“The world will be saved by beauty.” – Fyodor Dostoevsky

I recently returned to the Middle East to continue my practical education in fundamentally human things.

Among the “courses” that I took was breakfast.

The photo above is of my breakfast plate from the Amani Cafe in Nazareth.
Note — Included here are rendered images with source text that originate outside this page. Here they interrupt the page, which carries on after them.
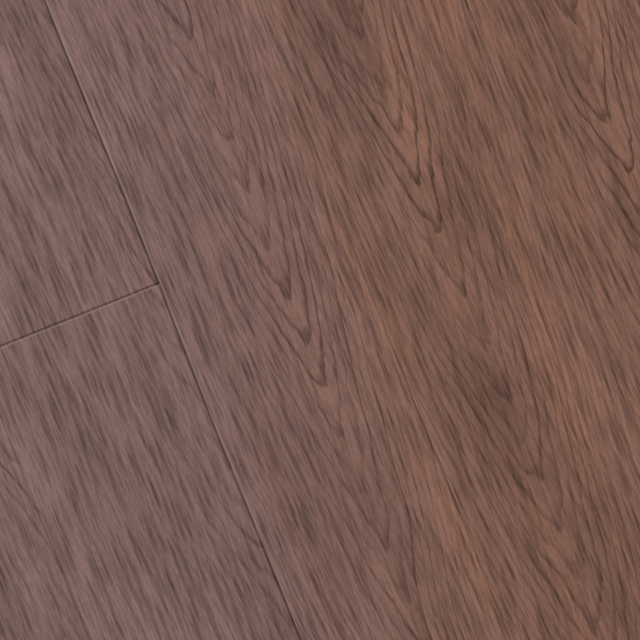
Give the GLSL for this texture, as a three.js fragment shader.

```glsl
// Dark oak floor boards laid on a slant, with arched growth rings and fine pores.
// Board space is (across, along) the grain; rings are contours of a bent field,
// pores are stretched cellular noise, and wander comes from layered sines.

#define BOARD_WIDTH 0.305
#define FIRST_SEAM 0.133
#define END_JOINT 0.424
#define RING_GAP 0.085
#define FLANK_SLOPE 3.3
#define RING_DEPTH 0.27
#define PORE_DEPTH 0.17
#define SEAM_WIDTH 0.0030
#define COOL_WOOD vec3(0.464, 0.368, 0.354)
#define WARM_WOOD vec3(0.466, 0.341, 0.296)
#define AMBER vec3(0.525, 0.375, 0.295)
#define GLINT vec3(0.600, 0.510, 0.480)

varying vec2 vUv;

float hash(vec2 p) {
  return fract(sin(dot(p, vec2(127.1, 311.7))) * 43758.5);
}

// Distance to the nearest scattered point, one point per unit cell.
float cellular(vec2 p) {
  vec2 cell = floor(p);
  float nearest = 2.0;
  for (int j = -1; j <= 1; j++) {
    for (int i = -1; i <= 1; i++) {
      vec2 c = cell + vec2(float(i), float(j));
      vec2 point = c + vec2(hash(c), hash(c + 41.3));
      nearest = min(nearest, distance(p, point));
    }
  }
  return nearest;
}

// Layered, mutually bent sines, about -1 to 1.
float waves(vec2 p) {
  float sum = 0.0;
  float amp = 0.55;
  for (int i = 0; i < 4; i++) {
    sum += amp * sin(p.x + 1.6 * sin(p.y + float(i)));
    p = mat2(0.8, 0.6, -0.6, 0.8) * p * 1.9 + 2.3;
    amp *= 0.55;
  }
  return sum;
}

// Nested arches pointing down the board that run out into straight flanks.
float growthRings(vec2 p, float seed, float heart) {
  p.x += 0.009 * waves(vec2(p.x * 5.0, p.y * 6.0) + seed);
  float side = sqrt(p.x * p.x + 0.0002);
  float slope = FLANK_SLOPE * (1.0 + 0.6 * hash(vec2(seed, 3.0)));
  float height = p.y - slope * side - 22.0 * side * side;
  height += heart * 0.011 * waves(p * vec2(170.0, 60.0) + seed);
  height += heart * 0.018 * waves(p * vec2(60.0, 14.0) - seed);
  height += 0.028 * waves(p * vec2(10.0, 5.0) - seed);
  float ring = height / RING_GAP;
  float t = fract(ring);
  float strength = 0.4 + 0.6 * hash(vec2(floor(ring), seed));
  return strength * smoothstep(0.0, 0.12, t) * (1.0 - smoothstep(0.12, 0.46, t));
}

// Sparse dark dashes, one around each scattered point.
float dashes(vec2 p) {
  return 1.0 - smoothstep(0.10, 0.48, cellular(p));
}

float stroke(float d, float width) {
  return 1.0 - smoothstep(0.25 * width, width, abs(d));
}

void main() {
  // Slanted board layout
  vec2 grain = vec2(dot(vUv, vec2(0.93, 0.37)), dot(vUv, vec2(-0.37, 0.93)));
  float lane = (grain.x - FIRST_SEAM) / BOARD_WIDTH;
  float board = floor(lane);
  float leftSide = 1.0 - step(1.0, board);
  float beyondJoint = leftSide * step(END_JOINT, grain.y);
  float seed = board * 7.3 + beyondJoint * 3.7;
  float middle = 0.03 * cos(2.2 * (board - 1.0)) + 0.17 * leftSide;
  vec2 local = vec2((fract(lane) - 0.5) * BOARD_WIDTH - middle, grain.y);

  // Growth rings, crisp along the heart of the board and faint on its flanks
  float heart = exp(-local.x * local.x / 0.0045);
  float patches = waves(local * vec2(18.0, 5.0) + seed * 1.7);
  float bands = waves(local * vec2(40.0, 3.0) + seed * 3.1);
  float rings = growthRings(local, seed, heart);
  rings *= mix(0.42, 1.0, heart) * (1.0 + 0.35 * patches) * (1.0 - 0.35 * leftSide);

  // Broken dark streaks, short pores and dust drawn out along the grain
  vec2 fibre = grain + vec2(0.003 * waves(grain * vec2(8.0, 6.0) + seed), seed);
  float streaks = dashes(fibre * vec2(95.0, 8.0));
  float pores = dashes(fibre * vec2(160.0, 17.0) + 9.0);
  float strands = cellular(fibre * vec2(48.0, 4.0) + 17.0);
  float dust = cellular(fibre * vec2(230.0, 75.0) + 5.0);

  // Cool sheen on the left, warm amber streaks at the lower right
  float warmth = smoothstep(0.3, 0.95, grain.x - 0.2 * (grain.y - 0.3));
  vec3 wood = mix(COOL_WOOD, WARM_WOOD, warmth);
  float glow = smoothstep(0.0, 0.9, waves(local * vec2(55.0, 4.0) + seed));
  wood = mix(wood, AMBER, 0.42 * glow * warmth * (1.0 - 0.5 * heart));

  float tone = 1.03 - RING_DEPTH * rings;
  tone -= PORE_DEPTH * mix(1.0, 0.5, heart) * (streaks - 0.3);
  tone -= 0.10 * (pores - 0.3);
  tone += 0.11 * (strands - 0.45) + 0.09 * (dust - 0.45);
  tone += 0.055 * patches + 0.03 * bands;
  float smoke = smoothstep(-0.1, 0.9, waves(local * vec2(28.0, 10.0) - seed));
  tone -= 0.14 * smoke * heart * step(2.0, board);
  tone += 0.05 * (vUv.y - 0.5) * (1.0 - warmth);
  vec3 color = wood * tone;

  // Long seams: a dark groove with a pale bevel that fades toward the bottom
  float seamId = floor(lane + 0.5);
  float seam = (lane - seamId) * BOARD_WIDTH + 0.0012 * sin(grain.y * 9.0);
  float mainSeam = 1.0 - step(0.5, abs(seamId - 1.0));
  float shine = mix(0.28, 0.65, mainSeam) * smoothstep(-0.4, 0.7, grain.y);
  shine *= 0.8 + 0.2 * sin(grain.y * 40.0);
  color *= 1.0 - mix(0.12, 0.28, mainSeam) * stroke(seam + 0.0025, SEAM_WIDTH);
  color = mix(color, GLINT, shine * stroke(seam - 0.001, SEAM_WIDTH));

  // End joint across the left board
  float joint = grain.y - END_JOINT;
  color *= 1.0 - 0.25 * leftSide * stroke(joint - 0.003, SEAM_WIDTH);
  color = mix(color, GLINT, 0.35 * leftSide * stroke(joint, SEAM_WIDTH));

  gl_FragColor = vec4(color, 1.0);
}
```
A dear friend of mine who has been living there for the past two years told me that this cafe was among her favourites.

I was so impressed by this breakfast platter that I wrote the following comment beneath my social media post about it:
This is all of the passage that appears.